Make sure you always follow a clear structure outlining what your business does – How it makes money and why you are the person that can deliver it.
Check the dramatic pause – Perfectly timed by an impactful slide makes it memorable, especially if it’s in time.
Keep The Attention On You
Keep the attention on you and not the slide. Cluttered slides with boring charts and overly detailed SWOT analysis bored me at university and will guarantee to bore the judges.
Keep the slides simple with crisp one liners or big bold statement graphs and ensure all the key facts come from you.
Answer Questions Succinctly
Don’t annoy judges by going on a five minute monologue during the Q/A.
Most of the questions will be obvious, such as – ‘Who is your competition’, ‘What is the business model’, ‘What will you do with the prize’.
Prepare brief counter points on each of them. You should know your business inside and out, because if you don’t, who will?
The truth is, even if your pitch doesn’t go to plan you will still receive some constructive (sometimes harsh) feedback. They are all valuable experiences.

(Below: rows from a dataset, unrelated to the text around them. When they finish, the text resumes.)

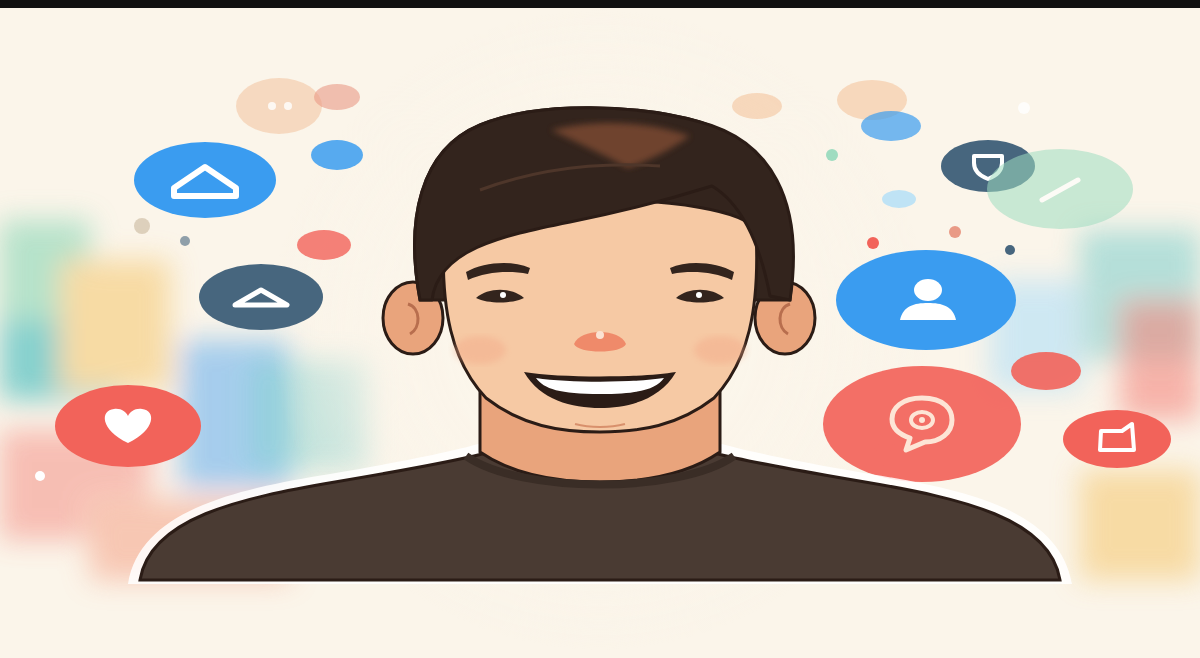
<!DOCTYPE html>
<html lang="en">
<head>
<meta charset="utf-8">
<title>Smiling Avatar with App Icons</title>
<link rel="stylesheet" href="https://fonts.googleapis.com/css2?family=Inter:wght@400&display=swap">
<style>
  :root {
    --cream: #fbf5ea;
    --ink: #2b1c16;
    --skin: #f6c9a4;
    --skin-shade: #e9a47c;
    --nose: #ef8a6a;
    --hair: #33241d;
    --hair-light: #7a4a32;
    --shirt: #4a3b33;
    --blue: #3a9cf0;
    --slate: #47667e;
    --red: #f2635a;
    --peach: #f4c7a3;
    --mint: #9fdcc0;
    --teal: #5ec4c4;
    --white: #ffffff;
  }
  html, body { margin: 0; padding: 0; overflow: hidden; background: var(--cream); }
  .canvas { width: 1200px; height: 658px; position: relative; overflow: hidden; font-family: "Inter", sans-serif; }
  .canvas svg { display: block; }
</style>
</head>
<body>
<main class="canvas">
<svg width="1200" height="658" viewBox="0 0 1200 658" xmlns="http://www.w3.org/2000/svg">
  <defs>
    <filter id="soft-blur" x="-30%" y="-30%" width="160%" height="160%"><feGaussianBlur stdDeviation="14"/></filter>
    <filter id="light-blur"><feGaussianBlur stdDeviation="3"/></filter>
    <radialGradient id="center-glow" cx="50%" cy="50%" r="50%">
      <stop offset="0" stop-color="var(--cream)"/>
      <stop offset="0.55" stop-color="var(--cream)" stop-opacity="0.9"/>
      <stop offset="1" stop-color="var(--cream)" stop-opacity="0"/>
    </radialGradient>
  </defs>

  <rect class="backdrop" width="1200" height="658" fill="var(--cream)"/>
  <rect class="top-band" width="1200" height="8" fill="#111"/>

  <g class="ambient-tiles" filter="url(#soft-blur)" opacity="0.75">
    <rect x="0" y="220" width="90" height="140" fill="var(--mint)"/>
    <rect x="0" y="320" width="120" height="80" fill="var(--teal)"/>
    <rect x="60" y="260" width="110" height="130" fill="#f6d28c"/>
    <rect x="180" y="340" width="110" height="150" fill="var(--blue)" opacity="0.6"/>
    <rect x="0" y="430" width="150" height="110" fill="var(--red)" opacity="0.5"/>
    <rect x="90" y="500" width="200" height="80" fill="#f6b7a0"/>
    <rect x="250" y="360" width="120" height="110" fill="var(--teal)" opacity="0.5"/>
    <rect x="1080" y="230" width="120" height="130" fill="var(--teal)" opacity="0.6"/>
    <rect x="1120" y="300" width="80" height="120" fill="var(--red)" opacity="0.6"/>
    <rect x="1080" y="470" width="120" height="110" fill="#f6d28c"/>
    <rect x="990" y="280" width="90" height="110" fill="#bfe3f5"/>
  </g>
  <ellipse class="center-glow" cx="600" cy="330" rx="330" ry="320" fill="url(#center-glow)"/>

  <g class="floating-dots">
    <ellipse cx="279" cy="106" rx="43" ry="28" fill="var(--peach)" opacity="0.6"/>
    <ellipse cx="337" cy="97" rx="23" ry="13" fill="#e99a86" opacity="0.6"/>
    <circle cx="272" cy="106" r="4" fill="var(--white)" opacity="0.8"/>
    <circle cx="288" cy="106" r="4" fill="var(--white)" opacity="0.8"/>
    <ellipse cx="757" cy="106" rx="25" ry="13" fill="var(--peach)" opacity="0.65"/>
    <ellipse cx="872" cy="100" rx="35" ry="20" fill="var(--peach)" opacity="0.65"/>
    <ellipse cx="891" cy="126" rx="30" ry="15" fill="var(--blue)" opacity="0.7"/>
    <ellipse cx="337" cy="155" rx="26" ry="15" fill="var(--blue)" opacity="0.85"/>
    <ellipse cx="324" cy="245" rx="27" ry="15" fill="var(--red)" opacity="0.8"/>
    <circle cx="142" cy="226" r="8" fill="#c9b79c" opacity="0.6"/>
    <circle cx="185" cy="241" r="5" fill="var(--slate)" opacity="0.6"/>
    <circle cx="832" cy="155" r="6" fill="var(--mint)"/>
    <ellipse cx="899" cy="199" rx="17" ry="9" fill="#bfe3f5"/>
    <circle cx="873" cy="243" r="6" fill="var(--red)"/>
    <circle cx="955" cy="232" r="6" fill="#e99a86"/>
    <ellipse cx="1046" cy="371" rx="35" ry="19" fill="var(--red)" opacity="0.9"/>
    <circle cx="1010" cy="250" r="5" fill="var(--slate)"/>
    <circle cx="40" cy="476" r="5" fill="var(--white)"/>
    <circle cx="1024" cy="108" r="6" fill="var(--white)" opacity="0.8"/>
  </g>

  <g class="app-icons">
    <g class="icon-home">
      <ellipse cx="205" cy="180" rx="71" ry="38" fill="var(--blue)"/>
      <path d="M174 188 L205 167 L236 188 L236 196 L174 196 Z" fill="none" stroke="var(--white)" stroke-width="6" stroke-linejoin="round"/>
    </g>
    <g class="icon-up">
      <ellipse cx="261" cy="297" rx="62" ry="33" fill="var(--slate)"/>
      <path d="M235 305 L261 290 L287 305 Z" fill="none" stroke="var(--white)" stroke-width="5" stroke-linejoin="round"/>
    </g>
    <g class="icon-heart">
      <ellipse cx="128" cy="426" rx="73" ry="41" fill="var(--red)"/>
      <path d="M128 443 C100 430 100 410 114 409 C121 408 126 412 128 416 C130 412 135 408 142 409 C156 410 156 430 128 443 Z" fill="var(--white)"/>
    </g>
    <g class="icon-shield">
      <ellipse cx="988" cy="166" rx="47" ry="26" fill="var(--slate)"/>
      <path d="M974 156 L1002 156 L1002 163 C1002 171 996 176 988 179 C980 176 974 171 974 163 Z" fill="none" stroke="var(--white)" stroke-width="4" stroke-linejoin="round"/>
    </g>
    <g class="icon-edit" opacity="0.55">
      <ellipse cx="1060" cy="189" rx="73" ry="40" fill="var(--mint)"/>
      <path d="M1042 200 L1078 180" stroke="var(--white)" stroke-width="5" stroke-linecap="round"/>
    </g>
    <g class="icon-profile">
      <ellipse cx="926" cy="300" rx="90" ry="50" fill="var(--blue)"/>
      <ellipse cx="928" cy="290" rx="14" ry="11" fill="var(--white)"/>
      <path d="M900 320 C903 306 914 303 928 303 C942 303 953 306 956 320 Z" fill="var(--white)"/>
    </g>
    <g class="icon-chat">
      <ellipse cx="922" cy="424" rx="99" ry="58" fill="var(--red)" opacity="0.92"/>
      <path d="M922 398 C945 398 952 410 952 420 C952 433 940 442 925 442 L906 450 L910 438 C898 434 892 427 892 419 C892 408 902 398 922 398 Z" fill="none" stroke="#fde5d6" stroke-width="5" stroke-linejoin="round"/>
      <ellipse cx="922" cy="420" rx="11" ry="8" fill="none" stroke="#fde5d6" stroke-width="4"/>
      <circle cx="922" cy="420" r="3" fill="#fde5d6"/>
    </g>
    <g class="icon-bookmark">
      <ellipse cx="1117" cy="439" rx="54" ry="29" fill="var(--red)"/>
      <path d="M1100 450 L1101 431 L1122 431 L1132 424 L1134 450 Z" fill="none" stroke="var(--white)" stroke-width="4" stroke-linejoin="round"/>
    </g>
  </g>

  <g class="avatar">
    <path class="shirt-outline" d="M128 584 C140 512 230 490 330 474 C400 462 450 452 478 444 L722 444 C750 452 800 462 870 474 C970 490 1060 512 1072 584 Z" fill="var(--white)" opacity="0.85"/>
    <path class="shirt" d="M140 580 C150 518 240 498 335 482 C400 471 450 462 482 454 L718 454 C750 462 800 471 865 482 C960 498 1050 518 1060 580 Z" fill="var(--shirt)" stroke="var(--ink)" stroke-width="3"/>
    <path class="neck" d="M480 380 L480 452 C515 476 560 482 600 482 C640 482 685 476 720 452 L720 380 Z" fill="var(--skin-shade)" stroke="var(--ink)" stroke-width="3"/>
    <path class="collar" d="M466 456 C520 494 680 494 734 456" fill="none" stroke="#3a2d26" stroke-width="8"/>

    <g class="ears">
      <ellipse cx="413" cy="318" rx="30" ry="36" fill="var(--skin-shade)" stroke="var(--ink)" stroke-width="3"/>
      <ellipse cx="785" cy="318" rx="30" ry="36" fill="var(--skin-shade)" stroke="var(--ink)" stroke-width="3"/>
      <path d="M408 304 C421 308 421 328 410 334" fill="none" stroke="#b86e4e" stroke-width="3"/>
      <path d="M790 304 C777 308 777 328 788 334" fill="none" stroke="#b86e4e" stroke-width="3"/>
    </g>

    <path class="hair-back" d="M420 300 C405 220 420 150 480 125 C540 100 640 105 700 122 C770 145 802 200 790 300 Z" fill="var(--hair)" stroke="var(--ink)" stroke-width="3"/>

    <path class="face" d="M444 230 C440 310 452 362 486 398 C522 426 560 432 600 432 C640 432 678 426 714 398 C748 362 760 310 756 230 C730 190 470 190 444 230 Z" fill="var(--skin)" stroke="var(--ink)" stroke-width="3"/>

    <path class="hair-fringe" d="M432 300 C438 250 500 236 570 222 C630 210 680 196 712 186 C742 204 760 244 770 296 L790 300 C805 200 770 140 700 122 C640 105 540 100 480 125 C420 150 405 220 420 300 Z" fill="var(--hair)" stroke="var(--ink)" stroke-width="3" stroke-linejoin="round"/>
    <path class="hair-shine" d="M551 130 C600 118 650 122 690 136 C670 150 650 160 628 168 C606 156 585 146 551 130 Z" fill="var(--hair-light)" filter="url(#light-blur)" opacity="0.85"/>
    <path class="hair-strand" d="M480 190 C540 168 600 162 660 166" fill="none" stroke="#4e362a" stroke-width="3"/>

    <g class="brows" fill="var(--hair)">
      <path d="M466 272 C484 262 512 260 530 268 L528 274 C508 270 486 272 468 280 Z"/>
      <path d="M734 272 C716 262 688 260 670 268 L672 274 C692 270 714 272 732 280 Z"/>
    </g>
    <g class="eyes">
      <path d="M476 298 C488 287 512 287 524 298 C512 304 488 304 476 298 Z" fill="var(--hair)"/>
      <path d="M724 298 C712 287 688 287 676 298 C688 304 712 304 724 298 Z" fill="var(--hair)"/>
      <circle cx="503" cy="295" r="3" fill="var(--white)"/>
      <circle cx="699" cy="295" r="3" fill="var(--white)"/>
    </g>
    <g class="cheeks" fill="#f3a988" opacity="0.45" filter="url(#light-blur)">
      <ellipse cx="480" cy="350" rx="26" ry="14"/>
      <ellipse cx="720" cy="350" rx="26" ry="14"/>
    </g>
    <path class="nose" d="M574 344 C580 328 620 328 626 344 C622 354 578 354 574 344 Z" fill="var(--nose)"/>
    <circle cx="600" cy="335" r="4" fill="#fbe2d2"/>
    <path class="smile" d="M524 372 C560 378 640 378 676 372 C660 400 628 408 600 408 C572 408 540 400 524 372 Z" fill="var(--ink)"/>
    <path class="teeth" d="M536 378 C570 383 630 383 664 378 C656 389 640 394 600 394 C560 394 544 389 536 378 Z" fill="var(--white)"/>
    <path class="chin-line" d="M575 424 C590 428 610 428 625 424" fill="none" stroke="#d8906c" stroke-width="2"/>
  </g>
</svg>
</main>
</body>
</html>
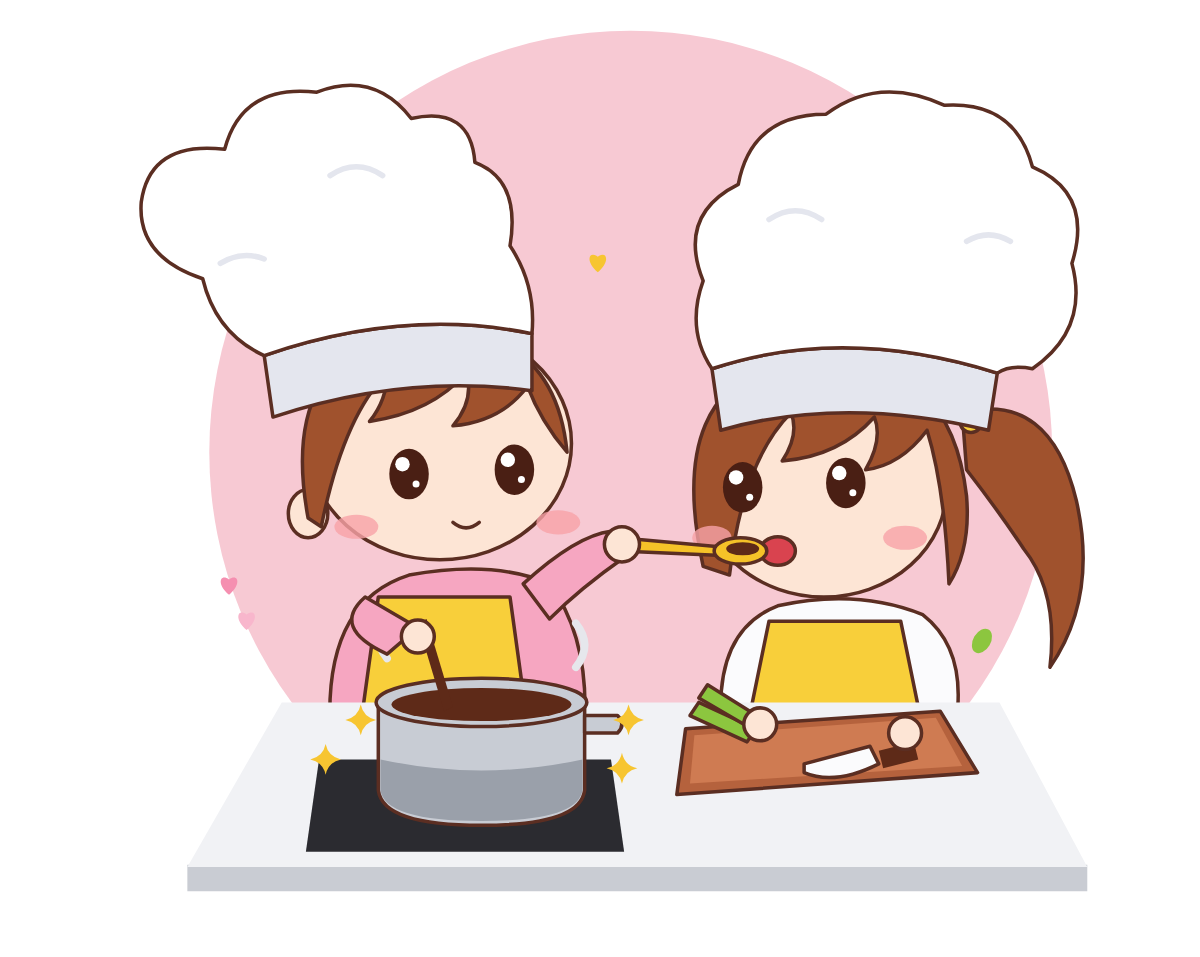
<!DOCTYPE html>
<html lang="en">
<head>
<meta charset="utf-8">
<title>Little Chefs Cooking Together</title>
<link rel="stylesheet" href="https://fonts.googleapis.com/css2?family=Nunito&display=swap">
<style>
:root{
  --bg:#ffffff;
  --backdrop:#f7c9d3;
  --ink:#5b2e22;
  --skin:#fde5d5;
  --blush:#f7a3a8;
  --hair:#a0522d;
  --eye:#4a1f14;
  --hat:#ffffff;
  --hat-shade:#e4e6ee;
  --shirt-pink:#f6a6c1;
  --shirt-white:#fbfbfd;
  --apron:#f8cf3a;
  --counter:#f1f2f5;
  --counter-edge:#c9ccd3;
  --stove:#2b2b30;
  --pot:#c8ccd4;
  --pot-dark:#9aa0aa;
  --choc:#5e2a18;
  --spoon:#f5c228;
  --board:#b5623d;
  --board-top:#cf7b52;
  --onion:#8cc63f;
  --sparkle:#f7c531;
  --heart-pink:#f58fb0;
  --heart-light:#f8b6cc;
  --steam:#e6e7ec;
  --mouth:#d9434f;
}
html,body{margin:0;height:100%;overflow:hidden;background:var(--bg);font-family:"Nunito",sans-serif}
.art{display:block;width:1200px;height:957px}
.line{stroke:var(--ink);stroke-width:1.6;stroke-linejoin:round;stroke-linecap:round}
.backdrop{fill:var(--backdrop)}
.skin{fill:var(--skin)}
.blush{fill:var(--blush);opacity:.8}
.hair{fill:var(--hair)}
.eye{fill:var(--eye)}
.glint{fill:#fff}
.hat{fill:var(--hat)}
.hat-shade{fill:var(--hat-shade)}
.hat-fold{fill:none;stroke:var(--hat-shade);stroke-width:2.5;stroke-linecap:round}
.shirt-pink{fill:var(--shirt-pink)}
.shirt-white{fill:var(--shirt-white)}
.apron{fill:var(--apron)}
.counter{fill:var(--counter)}
.counter-edge{fill:var(--counter-edge)}
.stove{fill:var(--stove)}
.pot{fill:var(--pot)}
.pot-dark{fill:var(--pot-dark)}
.choc{fill:var(--choc)}
.spoon{fill:var(--spoon)}
.board{fill:var(--board)}
.board-top{fill:var(--board-top)}
.onion{fill:var(--onion)}
.sparkle{fill:var(--sparkle)}
.steam{fill:none;stroke:var(--steam);stroke-width:3.5;stroke-linecap:round}
.mouth{fill:var(--mouth)}
.none{fill:none}
</style>
</head>
<body>
<svg class="art" viewBox="0 0 546 436" xmlns="http://www.w3.org/2000/svg" role="img" aria-label="Two little chefs cooking chocolate together">
  <defs>
    <path id="star" d="M0 -7 Q1.2 -1.2 7 0 Q1.2 1.2 0 7 Q-1.2 1.2 -7 0 Q-1.2 -1.2 0 -7Z"/>
    <path id="heart" d="M0 3 C-6 -2 -4 -7 0 -4 C4 -7 6 -2 0 3Z"/>
    <g id="eye-shape">
      <ellipse class="eye" rx="9" ry="11.5"/>
      <circle class="glint" cx="-3" cy="-4.5" r="3.3"/>
      <circle class="glint" cx="3.2" cy="4.5" r="1.6"/>
    </g>
  </defs>

  <circle class="backdrop" cx="287" cy="206" r="192"/>

  <g class="decor">
    <use href="#heart" x="272" y="121" class="sparkle"/>
    <use href="#heart" x="104" y="268" fill="var(--heart-pink)"/>
    <use href="#heart" x="112" y="284" fill="var(--heart-light)"/>
    <ellipse cx="447" cy="292" rx="4" ry="6" fill="var(--onion)" transform="rotate(30 447 292)"/>
  </g>

  <g class="girl-chef">
    <path class="hair line" d="M438 188 Q478 178 490 228 Q500 272 478 304 Q482 270 466 250 Q454 232 440 214Z"/>
    <path class="shirt-white line" d="M328 322 Q328 286 354 276 Q390 268 420 280 Q438 294 436 322Z"/>
    <path class="apron line" d="M350 283 L410 283 L418 322 L342 322Z"/>
    <ellipse class="skin line" cx="375" cy="222" rx="56" ry="50"/>
    <path class="hair line" d="M320 258 Q302 176 360 164 Q432 156 440 226 Q442 250 432 266 Q430 222 422 196 Q410 212 394 214 Q402 200 398 190 Q382 208 356 210 Q364 198 360 188 Q338 210 332 262Z"/>
    <circle class="apron line" cx="442" cy="192" r="5"/>
    <use href="#eye-shape" x="338" y="222"/>
    <use href="#eye-shape" x="385" y="220"/>
    <ellipse class="blush" cx="324" cy="245" rx="9" ry="5.5"/>
    <ellipse class="blush" cx="412" cy="245" rx="10" ry="5.5"/>
    <ellipse class="mouth line" cx="354" cy="251" rx="8" ry="6.5"/>
    <path class="hat-shade line" d="M324 168 Q384 148 454 170 L450 196 Q384 180 328 196Z"/>
    <path class="hat line" d="M324 168 Q312 150 320 128 Q308 98 336 84 Q342 52 376 52 Q400 34 430 48 Q462 46 470 76 Q498 88 488 120 Q496 150 470 168 Q460 166 454 170 Q384 148 324 168Z"/>
    <path class="hat-fold" d="M350 100 q12 -8 24 0 M440 110 q10 -6 20 0"/>
  </g>

  <g class="boy-chef-body">
    <path class="shirt-pink line" d="M150 330 Q148 274 186 262 Q225 255 250 266 Q268 290 266 330Z"/>
    <path class="apron line" d="M172 272 L232 272 L240 330 L164 330Z"/>
  </g>

  <g class="boy-chef-head">
    <ellipse class="skin line" cx="140" cy="234" rx="9" ry="11"/>
    <ellipse class="skin line" cx="200" cy="202" rx="60" ry="53"/>
    <path class="hair line" d="M140 236 Q126 160 188 150 Q252 146 258 206 Q246 192 240 176 Q228 192 206 194 Q216 182 212 170 Q196 188 168 192 Q176 182 176 170 Q156 190 146 240Z"/>
    <use href="#eye-shape" x="186" y="216"/>
    <use href="#eye-shape" x="234" y="214"/>
    <ellipse class="blush" cx="162" cy="240" rx="10" ry="5.5"/>
    <ellipse class="blush" cx="254" cy="238" rx="10" ry="5.5"/>
    <path class="none line" d="M206 238 Q212 243 218 238"/>
    <path class="hat-shade line" d="M120 162 Q184 140 242 152 L242 178 Q184 170 124 190Z"/>
    <path class="hat line" d="M120 162 Q98 152 92 127 Q62 117 64 92 Q68 64 102 68 Q110 38 144 42 Q170 32 187 54 Q214 48 216 74 Q237 82 232 112 Q244 130 242 152 Q184 140 120 162Z"/>
    <path class="hat-fold" d="M100 120 q10 -6 20 -2 M150 80 q12 -8 24 0"/>
  </g>

  <g class="counter-top">
    <path class="counter-edge" d="M85 394 L495 394 L495 406 L85 406Z"/>
    <path class="counter" d="M128 320 L455 320 L495 395 L85 395Z"/>
  </g>

  <g class="stove-and-pot">
    <path class="stove" d="M145 346 L278 346 L284 388 L139 388Z"/>
    <path class="steam" d="M176 300 q-8 -10 0 -20"/>
    <path class="steam" d="M262 304 q8 -10 0 -20"/>
    <path class="pot line" d="M172 320 L172 360 Q174 376 219 376 Q264 376 266 360 L266 320Z"/>
    <path class="pot-dark" d="M173 346 Q219 356 265 346 L265 360 Q263 374 219 374 Q175 374 173 360Z"/>
    <path class="pot line" d="M266 326 L281 326 Q285 330 281 334 L266 334Z"/>
    <ellipse class="pot line" cx="219" cy="320" rx="48" ry="11"/>
    <ellipse class="choc" cx="219" cy="321" rx="41" ry="7.5"/>
    <use href="#star" x="148" y="346" class="sparkle"/>
    <use href="#star" x="164" y="328" class="sparkle"/>
    <use href="#star" x="286" y="328" class="sparkle"/>
    <use href="#star" x="283" y="350" class="sparkle"/>
  </g>

  <g class="cutting-board">
    <path class="board line" d="M312 332 L428 324 L445 352 L308 362Z"/>
    <path class="board-top" d="M316 335 L426 327 L438 349 L314 357Z"/>
    <g class="green-onion">
      <path class="onion line" d="M318 320 L344 332 L340 338 L314 326Z"/>
      <path class="onion line" d="M322 312 L346 327 L342 332 L318 318Z"/>
    </g>
    <path class="shirt-white line" d="M366 348 L396 340 L400 348 Q380 358 366 352Z"/>
    <path class="choc" d="M400 342 L416 338 L418 346 L402 350Z"/>
    <circle class="skin line" cx="346" cy="330" r="7.5"/>
    <circle class="skin line" cx="412" cy="334" r="7.5"/>
  </g>

  <g class="boy-stirring-arm">
    <path class="choc" d="M190 284 l4 -2 l12 40 l-4 2Z"/>
    <path class="shirt-pink line" d="M166 272 Q150 286 176 298 L190 286Z"/>
    <circle class="skin line" cx="190" cy="290" r="7.5"/>
  </g>

  <g class="boy-feeding-arm">
    <path class="shirt-pink line" d="M238 266 Q262 244 278 242 L284 254 Q264 268 250 282Z"/>
    <path class="spoon line" d="M282 245 L326 249 L326 253 L282 251Z"/>
    <ellipse class="spoon line" cx="337" cy="251" rx="12" ry="6"/>
    <ellipse class="choc" cx="338" cy="250" rx="7.5" ry="3"/>
    <circle class="skin line" cx="283" cy="248" r="8"/>
  </g>
</svg>
</body>
</html>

Quality comes with time – And by your tenth pitch, you won’t have a hint of the nerves that you did when you first started.
Get contact details from the judges and listen for honest feedback, they may well have an idea that could turn your fledging startup into a winning enterprise.